To get to the next level, manufacturing marketers can localize materials, make resources available on-demand (allowing audiences to review content on their own time) and match content to a regional market’s — or even prospect’s — maturity level.

Challenge 5: Attracting Qualified Leads


Manufacturing marketing faces a challenge in attracting qualified leads. A qualified sales lead is a prospective who is ready for the sales team to contact them and potentially make a purchase. It is a customer who has already had extensive contact with the manufacturing company, usually with the marketing team providing the first touch.

As marketing moves online, digital experiences can provide companies with the opportunity to learn more about prospects and “warm” them up to the brand. By warming prospects up, manufacturing companies can engage with interested prospects, familiarize them with the company’s offerings and qualify them for sales, rather than making “cold” outreaches and hoping for the best.

In a digital-heavy world, being able to get qualified leads is more important than ever. Here are a few things to keep in mind when working to generate demand and qualify leads:

    • Create Quality Content

Content is king, and high-quality content that attracts a consumer and keeps that customer engaged. It’s worth taking the time to produce good content — that is, content aligned with business objectives that address an audience’s specific pain points — across multiple platforms.

For manufacturing marketers, that means providing material that answers questions partners, distributors and end-users may have and making that material available on-demand globally.

    • Be Accessible to Mobile Users

Creating high-quality content also means creating content designed to be convenient for audiences to consume.
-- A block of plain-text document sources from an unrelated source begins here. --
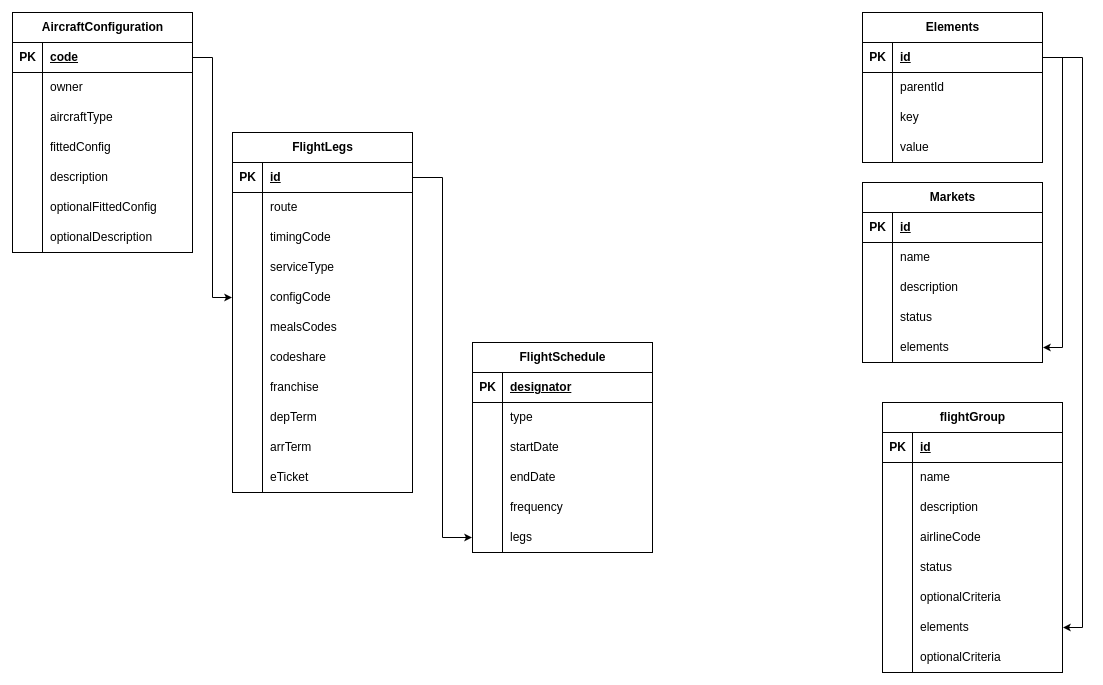
<!DOCTYPE html>
<html lang="en">
<head>
<meta charset="utf-8">
<title>Flight schedule entity diagram</title>
<style>
:root {
  --paper: #ffffff;
  --ink: #000000;
  --row: 30px;
}
* { box-sizing: border-box; margin: 0; padding: 0; }
html, body { overflow: hidden; background: var(--paper); }
.diagram {
  position: relative;
  width: 1103px;
  height: 685px;
  overflow: hidden;
  background: var(--paper);
  color: var(--ink);
  font: 12px/29px "Liberation Sans", Arial, sans-serif;
}
.entity {
  position: absolute;
  width: 181px;
  border: 1px solid var(--ink);
  background: var(--paper);
}
.entity h2 {
  height: var(--row);
  border-bottom: 1px solid var(--ink);
  font-size: 12px;
  font-weight: 700;
  text-align: center;
}
.body { display: grid; grid-template-columns: 30px 1fr; }
.key {
  border-right: 1px solid var(--ink);
  font-weight: 700;
  text-align: center;
}
.primary {
  height: var(--row);
  border-bottom: 1px solid var(--ink);
}
.name { padding-left: 7px; font-weight: 700; text-decoration: underline; }
.fields { padding-left: 7px; list-style: none; }
.fields li { height: var(--row); }
.fields li:last-child { height: 29px; }
.aircraft-configuration { left: 12px; top: 12px; }
.flight-legs { left: 232px; top: 132px; }
.flight-schedule { left: 472px; top: 342px; }
.elements { left: 862px; top: 12px; }
.markets { left: 862px; top: 182px; }
.flight-group { left: 882px; top: 402px; }
.relations { position: absolute; left: 0; top: 0; }
.relations .line { fill: none; stroke: var(--ink); stroke-width: 1; }
</style>
</head>
<body>
<main class="diagram">
  <section class="entity aircraft-configuration">
    <h2>AircraftConfiguration</h2>
    <div class="body">
      <div class="key primary">PK</div><div class="name primary">code</div>
      <div class="key"></div>
      <ul class="fields">
        <li>owner</li>
        <li>aircraftType</li>
        <li>fittedConfig</li>
        <li>description</li>
        <li>optionalFittedConfig</li>
        <li>optionalDescription</li>
      </ul>
    </div>
  </section>

  <section class="entity flight-legs">
    <h2>FlightLegs</h2>
    <div class="body">
      <div class="key primary">PK</div><div class="name primary">id</div>
      <div class="key"></div>
      <ul class="fields">
        <li>route</li>
        <li>timingCode</li>
        <li>serviceType</li>
        <li>configCode</li>
        <li>mealsCodes</li>
        <li>codeshare</li>
        <li>franchise</li>
        <li>depTerm</li>
        <li>arrTerm</li>
        <li>eTicket</li>
      </ul>
    </div>
  </section>

  <section class="entity flight-schedule">
    <h2>FlightSchedule</h2>
    <div class="body">
      <div class="key primary">PK</div><div class="name primary">designator</div>
      <div class="key"></div>
      <ul class="fields">
        <li>type</li>
        <li>startDate</li>
        <li>endDate</li>
        <li>frequency</li>
        <li>legs</li>
      </ul>
    </div>
  </section>

  <section class="entity elements">
    <h2>Elements</h2>
    <div class="body">
      <div class="key primary">PK</div><div class="name primary">id</div>
      <div class="key"></div>
      <ul class="fields">
        <li>parentId</li>
        <li>key</li>
        <li>value</li>
      </ul>
    </div>
  </section>

  <section class="entity markets">
    <h2>Markets</h2>
    <div class="body">
      <div class="key primary">PK</div><div class="name primary">id</div>
      <div class="key"></div>
      <ul class="fields">
        <li>name</li>
        <li>description</li>
        <li>status</li>
        <li>elements</li>
      </ul>
    </div>
  </section>

  <section class="entity flight-group">
    <h2>flightGroup</h2>
    <div class="body">
      <div class="key primary">PK</div><div class="name primary">id</div>
      <div class="key"></div>
      <ul class="fields">
        <li>name</li>
        <li>description</li>
        <li>airlineCode</li>
        <li>status</li>
        <li>optionalCriteria</li>
        <li>elements</li>
        <li>optionalCriteria</li>
      </ul>
    </div>
  </section>

  <svg class="relations" width="1103" height="685" viewBox="0 0 1103 685" aria-hidden="true">
    <defs>
      <path id="arrowhead" d="M0 0L-8 4L-6 0L-8 -4Z"/>
    </defs>
    <polyline class="line" points="193,57.5 212.5,57.5 212.5,297.5 227,297.5"/>
    <use href="#arrowhead" x="232" y="297.5"/>
    <polyline class="line" points="413,177.5 442.5,177.5 442.5,537.5 467,537.5"/>
    <use href="#arrowhead" x="472" y="537.5"/>
    <polyline class="line" points="1043,57.5 1062.5,57.5 1062.5,347.5 1048,347.5"/>
    <use href="#arrowhead" transform="translate(1043 347.5) scale(-1 1)"/>
    <polyline class="line" points="1043,57.5 1082.5,57.5 1082.5,627.5 1068,627.5"/>
    <use href="#arrowhead" transform="translate(1063 627.5) scale(-1 1)"/>
  </svg>
</main>
</body>
</html>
Often, this means crafting content and digital experiences with mobile devices in mind.

Product portfolios, webinars, videos and website articles need to be as viewable on mobile devices as they are on desktop browsers. This can also include interactive materials like form-fills and email signups. To find out if your website is mobile-friendly, check out Google’s Mobile-Friendly test tool and its basic documentation on designing websites with mobile in mind.

    • Optimize

What good is great content if your audience can’t find your page?  To make your material discoverable, it’s important to optimize content for search engines. SEO optimization, like using strategic keywords in an article or page description, helps search engines to identify and index your site to make discovery easier.

For the manufacturing industry, conduct keyword research into target audiences to ensure all of your content — not just written content — aligns with what your audiences are looking for.

    • Social Media Marketing

There is always a good chance that most, if not all, of your potential qualified leads are social media users. Having a presence on these platforms ensures you can engage with these audiences, discover new trends and topics and promote campaigns.

Keep in mind that social media marketing isn’t limited to sites like Facebook, Twitter and LinkedIn. In fact, those sites may not be the best channels to engage specialized, niche audiences. Do your research, discover where your target audience hangs out online and reach out to drive engagement.

    • Landing Pages

A landing page’s main goal is to convince a visitor to take a specific action, such as fill out a form or complete a purchase. Many factors make a landing page a great one, such as page design, form design, ease of navigation, and a call to action.

Keep in mind that landing pages — especially those promoting an event like a webinar — shouldn’t be the end of the visitor’s journey on your site. Offering more content after a landing page goal is met can help keep your audience engaged and informed and help your company get a better understanding of what your audience needs.

Manufacturing marketing has come a long way in a very short amount of time. But meeting some or all of these digital challenges will help an organization to meet its digital transformation needs and compete in a global marketplace.

Check out the ON24 Experience for Manufacturing.